▸ **EXERCISE OBJECTIVE**: Print nothing but the lines from the start of the listing below through the line that contains "19px; font-size: 8.9px;". Do not include the pictures.
*-*-*
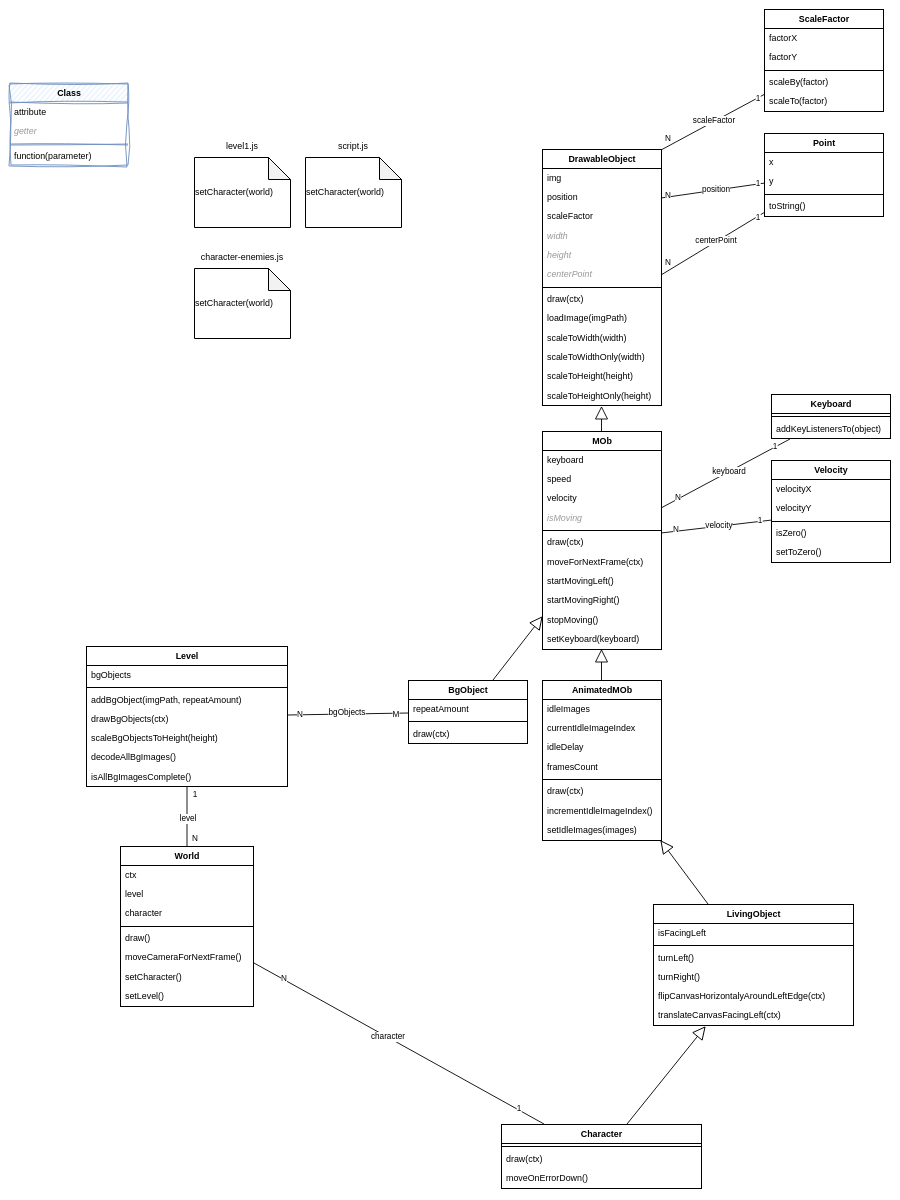
<!DOCTYPE html>
<html lang="en">
<head>
<meta charset="utf-8">
<title>Class diagram</title>
<style>
:root {
  --paper: #fff;
  --ink: #000;
  --getter: #999;
  --fold: #f2f2f2;
  --legend: #6c8ebf;
  --hatch: #dae8fc;
}
* { box-sizing: border-box; margin: 0; padding: 0; }
html, body { width: 900px; height: 1200px; overflow: hidden; background: var(--paper); }
body { font: 8.9px/19.3px "Liberation Sans", Arial, sans-serif; color: var(--ink); }
.diagram { position: relative; width: 900px; height: 1200px; overflow: hidden; }
.connections { position: absolute; left: 0; top: 0; }

.class { position: absolute; width: 120px; background: var(--paper); border: 1px solid var(--ink); white-space: nowrap; }
.class.wide { width: 202px; }
.class h2 { height: 19px; font-size: 8.9px; line-height: 19px; font-weight: bold; text-align: center; border-bottom: 1px solid var(--ink); }
.class hr { border: 0; border-top: 1px solid var(--ink); margin: 2.4px 0 2.5px; }
.class ul { list-style: none; margin-top: -.3px; }
.class ul:last-child { margin-bottom: -.7px; }
.class li { height: 19.3px; padding-left: 4px; }
.getter { font-style: italic; color: var(--getter); }

.legend { background: none; border-color: transparent; }
.legend h2, .legend hr { border-color: transparent; }
.legend > * { position: relative; }
.legend .sketch { position: absolute; left: -3px; top: -3px; }

.note { position: absolute; width: 98px; }
.note figcaption { height: 20px; line-height: 18px; text-align: center; }
.note p { position: absolute; left: 2px; top: 46px; }
.note svg { display: block; }

.edge-label { position: absolute; transform: translate(-50%, -50%); background: var(--paper); font-size: 8.2px; line-height: 10px; white-space: nowrap; }
</style>
</head>
<body>
<main class="diagram">

  <svg class="connections" width="900" height="1200" viewBox="0 0 900 1200" fill="none" stroke="#000" stroke-width="0.9" aria-hidden="true">
    <defs>
      <marker id="inherits" markerUnits="userSpaceOnUse" markerWidth="16" markerHeight="16" refX="13" refY="8" orient="auto">
        <path d="M1 2L13 8L1 14Z" fill="#fff" stroke="#000" stroke-width="0.9"/>
      </marker>
    </defs>
    <g class="associations">
      <line x1="661" y1="150" x2="765" y2="94"/>
      <line x1="661" y1="198" x2="765" y2="183"/>
      <line x1="661" y1="275" x2="765" y2="212"/>
      <line x1="661" y1="508" x2="790" y2="439"/>
      <line x1="661" y1="533" x2="772" y2="520"/>
      <line x1="287" y1="715" x2="409" y2="713"/>
      <line x1="187" y1="787" x2="187" y2="846"/>
      <line x1="254" y1="963" x2="544" y2="1124"/>
    </g>
    <g class="inheritance" marker-end="url(#inherits)">
      <path d="M601.5 431V407" marker-end="url(#inherits)"/>
      <path d="M601.5 680V650" marker-end="url(#inherits)"/>
      <path d="M493 680L542 617" marker-end="url(#inherits)"/>
      <path d="M708 904L661 841" marker-end="url(#inherits)"/>
      <path d="M627 1124L705 1027" marker-end="url(#inherits)"/>
    </g>
  </svg>

  <article class="class legend" style="left:9px; top:83px">
    <svg class="sketch" width="124" height="90" viewBox="7 81 124 90" fill="none" stroke="#6c8ebf" stroke-width="0.9" aria-hidden="true">
      <defs>
        <pattern id="hatching" width="4" height="4" patternUnits="userSpaceOnUse" patternTransform="rotate(42)">
          <path d="M1 0V4" stroke="#dae8fc" stroke-width="0.9"/>
        </pattern>
      </defs>
      <path d="M10 84H128V102H10Z" fill="url(#hatching)" stroke="none"/>
      <path d="M9 84Q60 82 128 84Q127 110 129 128T128 165Q70 168 9 166Q12 130 10 112T10 83"/>
      <path d="M10 83Q80 86 128 83Q130 100 127 122T127 167Q60 164 11 165Q9 140 11 122T9 85"/>
      <path d="M9 103Q60 100 128 102M10 102Q80 105 128 103"/>
      <path d="M10 144Q60 143 128 145M10 145Q70 145 128 144"/>
    </svg>
    <h2>Class</h2>
    <ul><li>attribute</li><li class="getter">getter</li></ul>
    <hr>
    <ul><li>function(parameter)</li></ul>
  </article>

  <figure class="note" style="left:193px; top:137px">
    <figcaption>level1.js</figcaption>
    <svg width="98" height="72" viewBox="0 0 98 72" stroke="#000" aria-hidden="true">
      <g id="sheet">
        <path d="M1.5 .5H75.5L97.5 22.5V70.5H1.5Z" fill="#fff"/>
        <path d="M75.5 .5V22.5H97.5Z" fill="#f2f2f2"/>
      </g>
    </svg>
    <p>setCharacter(world)</p>
  </figure>
  <figure class="note" style="left:304px; top:137px">
    <figcaption>script.js</figcaption>
    <svg width="98" height="72" viewBox="0 0 98 72" stroke="#000" aria-hidden="true"><use href="#sheet"/></svg>
    <p>setCharacter(world)</p>
  </figure>
  <figure class="note" style="left:193px; top:248px">
    <figcaption>character-enemies.js</figcaption>
    <svg width="98" height="72" viewBox="0 0 98 72" stroke="#000" aria-hidden="true"><use href="#sheet"/></svg>
    <p>setCharacter(world)</p>
  </figure>

  <article class="class" style="left:764px; top:9px">
    <h2>ScaleFactor</h2>
    <ul><li>factorX</li><li>factorY</li></ul>
    <hr>
    <ul><li>scaleBy(factor)</li><li>scaleTo(factor)</li></ul>
  </article>

  <article class="class" style="left:764px; top:133px">
    <h2>Point</h2>
    <ul><li>x</li><li>y</li></ul>
    <hr>
    <ul><li>toString()</li></ul>
  </article>

  <article class="class" style="left:542px; top:149px">
    <h2>DrawableObject</h2>
    <ul>
      <li>img</li><li>position</li><li>scaleFactor</li>
      <li class="getter">width</li><li class="getter">height</li><li class="getter">centerPoint</li>
    </ul>
    <hr>
    <ul>
      <li>draw(ctx)</li><li>loadImage(imgPath)</li><li>scaleToWidth(width)</li>
      <li>scaleToWidthOnly(width)</li><li>scaleToHeight(height)</li><li>scaleToHeightOnly(height)</li>
    </ul>
  </article>

  <article class="class" style="left:542px; top:431px">
    <h2>MOb</h2>
    <ul><li>keyboard</li><li>speed</li><li>velocity</li><li class="getter">isMoving</li></ul>
    <hr>
    <ul>
      <li>draw(ctx)</li><li>moveForNextFrame(ctx)</li><li>startMovingLeft()</li>
      <li>startMovingRight()</li><li>stopMoving()</li><li>setKeyboard(keyboard)</li>
    </ul>
  </article>

  <article class="class" style="left:771px; top:394px">
    <h2>Keyboard</h2>
    <hr>
    <ul><li>addKeyListenersTo(object)</li></ul>
  </article>

  <article class="class" style="left:771px; top:460px">
    <h2>Velocity</h2>
    <ul><li>velocityX</li><li>velocityY</li></ul>
    <hr>
    <ul><li>isZero()</li><li>setToZero()</li></ul>
  </article>

  <article class="class wide" style="left:86px; top:646px">
    <h2>Level</h2>
    <ul><li>bgObjects</li></ul>
    <hr>
    <ul>
      <li>addBgObject(imgPath, repeatAmount)</li><li>drawBgObjects(ctx)</li>
      <li>scaleBgObjectsToHeight(height)</li><li>decodeAllBgImages()</li><li>isAllBgImagesComplete()</li>
    </ul>
  </article>

  <article class="class" style="left:408px; top:680px">
    <h2>BgObject</h2>
    <ul><li>repeatAmount</li></ul>
    <hr>
    <ul><li>draw(ctx)</li></ul>
  </article>

  <article class="class" style="left:542px; top:680px">
    <h2>AnimatedMOb</h2>
    <ul><li>idleImages</li><li>currentIdleImageIndex</li><li>idleDelay</li><li>framesCount</li></ul>
    <hr>
    <ul><li>draw(ctx)</li><li>incrementIdleImageIndex()</li><li>setIdleImages(images)</li></ul>
  </article>

  <article class="class" style="left:120px; top:846px; width:134px">
    <h2>World</h2>
    <ul><li>ctx</li><li>level</li><li>character</li></ul>
    <hr>
    <ul><li>draw()</li><li>moveCameraForNextFrame()</li><li>setCharacter()</li><li>setLevel()</li></ul>
  </article>

  <article class="class wide" style="left:653px; top:904px; width:201px">
    <h2>LivingObject</h2>
    <ul><li>isFacingLeft</li></ul>
    <hr>
    <ul>
      <li>turnLeft()</li><li>turnRight()</li>
      <li>flipCanvasHorizontalyAroundLeftEdge(ctx)</li><li>translateCanvasFacingLeft(ctx)</li>
    </ul>
  </article>

  <article class="class wide" style="left:501px; top:1124px; width:201px">
    <h2>Character</h2>
    <hr>
    <ul><li>draw(ctx)</li><li>moveOnErrorDown()</li></ul>
  </article>

  <span class="edge-label" style="left:714px; top:121px">scaleFactor</span>
  <span class="edge-label" style="left:668px; top:139px">N</span>
  <span class="edge-label" style="left:758px; top:99px">1</span>

  <span class="edge-label" style="left:716px; top:190px">position</span>
  <span class="edge-label" style="left:668px; top:196px">N</span>
  <span class="edge-label" style="left:758px; top:184px">1</span>

  <span class="edge-label" style="left:716px; top:241px">centerPoint</span>
  <span class="edge-label" style="left:668px; top:263px">N</span>
  <span class="edge-label" style="left:758px; top:218px">1</span>

  <span class="edge-label" style="left:729px; top:472px">keyboard</span>
  <span class="edge-label" style="left:678px; top:498px">N</span>
  <span class="edge-label" style="left:775px; top:447px">1</span>

  <span class="edge-label" style="left:719px; top:526px">velocity</span>
  <span class="edge-label" style="left:676px; top:530px">N</span>
  <span class="edge-label" style="left:760px; top:521px">1</span>

  <span class="edge-label" style="left:347px; top:713px">bgObjects</span>
  <span class="edge-label" style="left:300px; top:715px">N</span>
  <span class="edge-label" style="left:396px; top:715px">M</span>

  <span class="edge-label" style="left:188px; top:819px">level</span>
  <span class="edge-label" style="left:195px; top:795px">1</span>
  <span class="edge-label" style="left:195px; top:839px">N</span>

  <span class="edge-label" style="left:388px; top:1037px">character</span>
  <span class="edge-label" style="left:284px; top:979px">N</span>
  <span class="edge-label" style="left:519px; top:1109px">1</span>

</main>
</body>
</html>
*-*-*
▸ **SOLUTION BELOW**:
<!DOCTYPE html>
<html lang="en">
<head>
<meta charset="utf-8">
<title>Class diagram</title>
<style>
:root {
  --paper: #fff;
  --ink: #000;
  --getter: #999;
  --fold: #f2f2f2;
  --legend: #6c8ebf;
  --hatch: #dae8fc;
}
* { box-sizing: border-box; margin: 0; padding: 0; }
html, body { width: 900px; height: 1200px; overflow: hidden; background: var(--paper); }
body { font: 8.9px/19.3px "Liberation Sans", Arial, sans-serif; color: var(--ink); }
.diagram { position: relative; width: 900px; height: 1200px; overflow: hidden; }
.connections { position: absolute; left: 0; top: 0; }

.class { position: absolute; width: 120px; background: var(--paper); border: 1px solid var(--ink); white-space: nowrap; }
.class.wide { width: 202px; }
.class h2 { height: 19px; font-size: 8.9px; line-height: 19px; font-weight: bold; text-align: center; border-bottom: 1px solid var(--ink); }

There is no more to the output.